The Church of St. Peter
Why do we celebrate All Saints Day and All Souls Day? I thought both days were for remembering those who have died. What’s the difference?
You are right that All Saints Day and All Souls Day both commemorate the departed, but there is a difference. All Saints Day is a principle feast for Christians. It celebrates all Christian saints through the ages, both known and unknown. Saints are Christians who, in various ways and often against great odds, showed a remarkable love for Christ. The Church believes that they now dwell with God in the fullness of glory and continue to serve God and pray with us who are still in our earthly pilgrimage. All Saints Day is triumphant and joyous because it celebrates the lives and examples of these great men and women in their witness to Christ. The colour we use on All Saints Day is white.
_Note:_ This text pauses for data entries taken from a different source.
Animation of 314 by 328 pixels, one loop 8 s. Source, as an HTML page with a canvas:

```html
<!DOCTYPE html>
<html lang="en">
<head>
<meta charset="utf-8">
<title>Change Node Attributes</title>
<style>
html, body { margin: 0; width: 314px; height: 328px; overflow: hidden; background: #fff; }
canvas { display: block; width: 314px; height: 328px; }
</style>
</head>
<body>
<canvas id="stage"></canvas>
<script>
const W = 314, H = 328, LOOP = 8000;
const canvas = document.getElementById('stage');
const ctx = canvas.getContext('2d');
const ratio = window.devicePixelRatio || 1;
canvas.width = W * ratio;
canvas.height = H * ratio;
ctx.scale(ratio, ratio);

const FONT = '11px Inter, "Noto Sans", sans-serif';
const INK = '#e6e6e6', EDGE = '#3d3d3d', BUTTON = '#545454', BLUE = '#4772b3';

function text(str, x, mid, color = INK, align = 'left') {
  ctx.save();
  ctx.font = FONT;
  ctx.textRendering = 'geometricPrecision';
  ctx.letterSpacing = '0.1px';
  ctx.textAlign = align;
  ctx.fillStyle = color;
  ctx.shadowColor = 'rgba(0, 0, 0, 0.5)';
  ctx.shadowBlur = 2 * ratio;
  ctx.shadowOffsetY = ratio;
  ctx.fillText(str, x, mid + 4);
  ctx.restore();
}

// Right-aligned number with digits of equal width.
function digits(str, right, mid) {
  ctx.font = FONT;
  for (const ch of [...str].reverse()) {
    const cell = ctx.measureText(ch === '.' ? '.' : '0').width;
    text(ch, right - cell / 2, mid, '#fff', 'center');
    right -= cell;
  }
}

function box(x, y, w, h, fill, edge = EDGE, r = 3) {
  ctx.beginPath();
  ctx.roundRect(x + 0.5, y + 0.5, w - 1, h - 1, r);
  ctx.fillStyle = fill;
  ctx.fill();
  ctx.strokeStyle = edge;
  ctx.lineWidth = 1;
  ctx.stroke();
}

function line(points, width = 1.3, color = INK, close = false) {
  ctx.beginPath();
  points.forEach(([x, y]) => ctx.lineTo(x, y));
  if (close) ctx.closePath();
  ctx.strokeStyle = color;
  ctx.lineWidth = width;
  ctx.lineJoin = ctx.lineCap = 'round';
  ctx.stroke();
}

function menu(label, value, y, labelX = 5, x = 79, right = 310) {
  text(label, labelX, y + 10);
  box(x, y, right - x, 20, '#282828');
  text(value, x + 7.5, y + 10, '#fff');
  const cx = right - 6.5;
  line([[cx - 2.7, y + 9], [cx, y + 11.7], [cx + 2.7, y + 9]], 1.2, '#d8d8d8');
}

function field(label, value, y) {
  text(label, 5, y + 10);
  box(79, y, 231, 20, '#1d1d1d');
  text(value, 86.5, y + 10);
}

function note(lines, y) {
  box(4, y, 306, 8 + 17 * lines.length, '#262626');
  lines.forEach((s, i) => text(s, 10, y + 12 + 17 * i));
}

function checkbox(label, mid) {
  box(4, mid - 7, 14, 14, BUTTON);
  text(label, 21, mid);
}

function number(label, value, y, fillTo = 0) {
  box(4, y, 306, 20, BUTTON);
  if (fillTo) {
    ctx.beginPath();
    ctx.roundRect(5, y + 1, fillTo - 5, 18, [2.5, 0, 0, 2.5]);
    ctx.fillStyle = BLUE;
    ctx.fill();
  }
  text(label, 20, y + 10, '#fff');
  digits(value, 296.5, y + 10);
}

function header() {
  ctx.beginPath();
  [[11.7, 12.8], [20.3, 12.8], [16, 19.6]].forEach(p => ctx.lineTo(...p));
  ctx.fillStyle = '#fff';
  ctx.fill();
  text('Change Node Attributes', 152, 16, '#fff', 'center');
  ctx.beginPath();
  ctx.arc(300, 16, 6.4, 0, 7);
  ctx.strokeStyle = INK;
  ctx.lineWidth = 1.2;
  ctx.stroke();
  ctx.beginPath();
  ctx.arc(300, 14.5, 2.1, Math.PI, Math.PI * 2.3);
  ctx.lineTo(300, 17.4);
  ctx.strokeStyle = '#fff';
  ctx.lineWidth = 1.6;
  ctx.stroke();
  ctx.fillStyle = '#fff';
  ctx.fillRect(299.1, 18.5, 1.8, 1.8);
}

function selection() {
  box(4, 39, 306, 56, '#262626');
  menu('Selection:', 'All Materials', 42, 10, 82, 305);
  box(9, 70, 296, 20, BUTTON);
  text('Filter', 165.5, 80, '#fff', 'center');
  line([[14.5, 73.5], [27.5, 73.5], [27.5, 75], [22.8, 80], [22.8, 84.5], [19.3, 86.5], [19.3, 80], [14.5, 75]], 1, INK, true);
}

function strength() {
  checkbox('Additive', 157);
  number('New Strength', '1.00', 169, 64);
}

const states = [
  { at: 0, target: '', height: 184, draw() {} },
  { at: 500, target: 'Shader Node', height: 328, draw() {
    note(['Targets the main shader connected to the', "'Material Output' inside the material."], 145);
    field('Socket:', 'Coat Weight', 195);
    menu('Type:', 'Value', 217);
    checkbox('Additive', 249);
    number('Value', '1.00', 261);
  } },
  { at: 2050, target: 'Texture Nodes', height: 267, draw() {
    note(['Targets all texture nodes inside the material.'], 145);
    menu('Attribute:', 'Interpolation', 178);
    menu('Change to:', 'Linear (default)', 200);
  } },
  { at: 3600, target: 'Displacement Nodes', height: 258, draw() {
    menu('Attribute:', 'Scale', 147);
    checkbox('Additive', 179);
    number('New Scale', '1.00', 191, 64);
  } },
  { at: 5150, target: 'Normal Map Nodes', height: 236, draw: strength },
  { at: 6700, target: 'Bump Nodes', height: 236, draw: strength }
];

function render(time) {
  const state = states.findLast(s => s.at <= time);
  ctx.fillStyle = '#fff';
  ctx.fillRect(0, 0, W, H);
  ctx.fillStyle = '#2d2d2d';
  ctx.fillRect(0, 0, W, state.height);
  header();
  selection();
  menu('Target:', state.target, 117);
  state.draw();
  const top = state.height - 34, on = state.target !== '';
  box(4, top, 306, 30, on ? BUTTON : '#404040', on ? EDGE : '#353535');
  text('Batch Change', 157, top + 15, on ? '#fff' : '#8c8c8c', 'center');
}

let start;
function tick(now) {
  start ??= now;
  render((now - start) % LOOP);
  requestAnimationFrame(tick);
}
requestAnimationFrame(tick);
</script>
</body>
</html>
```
All Souls Day has a different feel. It is the day that we remember all the faithful departed who are now with God in Christ. Unlike the saints, who immediately share in heavenly glory, the Church believes that other departed souls continue to grow into perfection as they await the time when they will enter the fullness of God’s radiance. On All Souls Day, we especially remember and pray for those who have touched our own lives, and the men and women of our own parish whose faith and good works have built up the Body of Christ. While All Saints Day is a day of great joy and celebration, All Souls Day has a more sombre and introspective feel. The colour we use on All Souls Day is purple.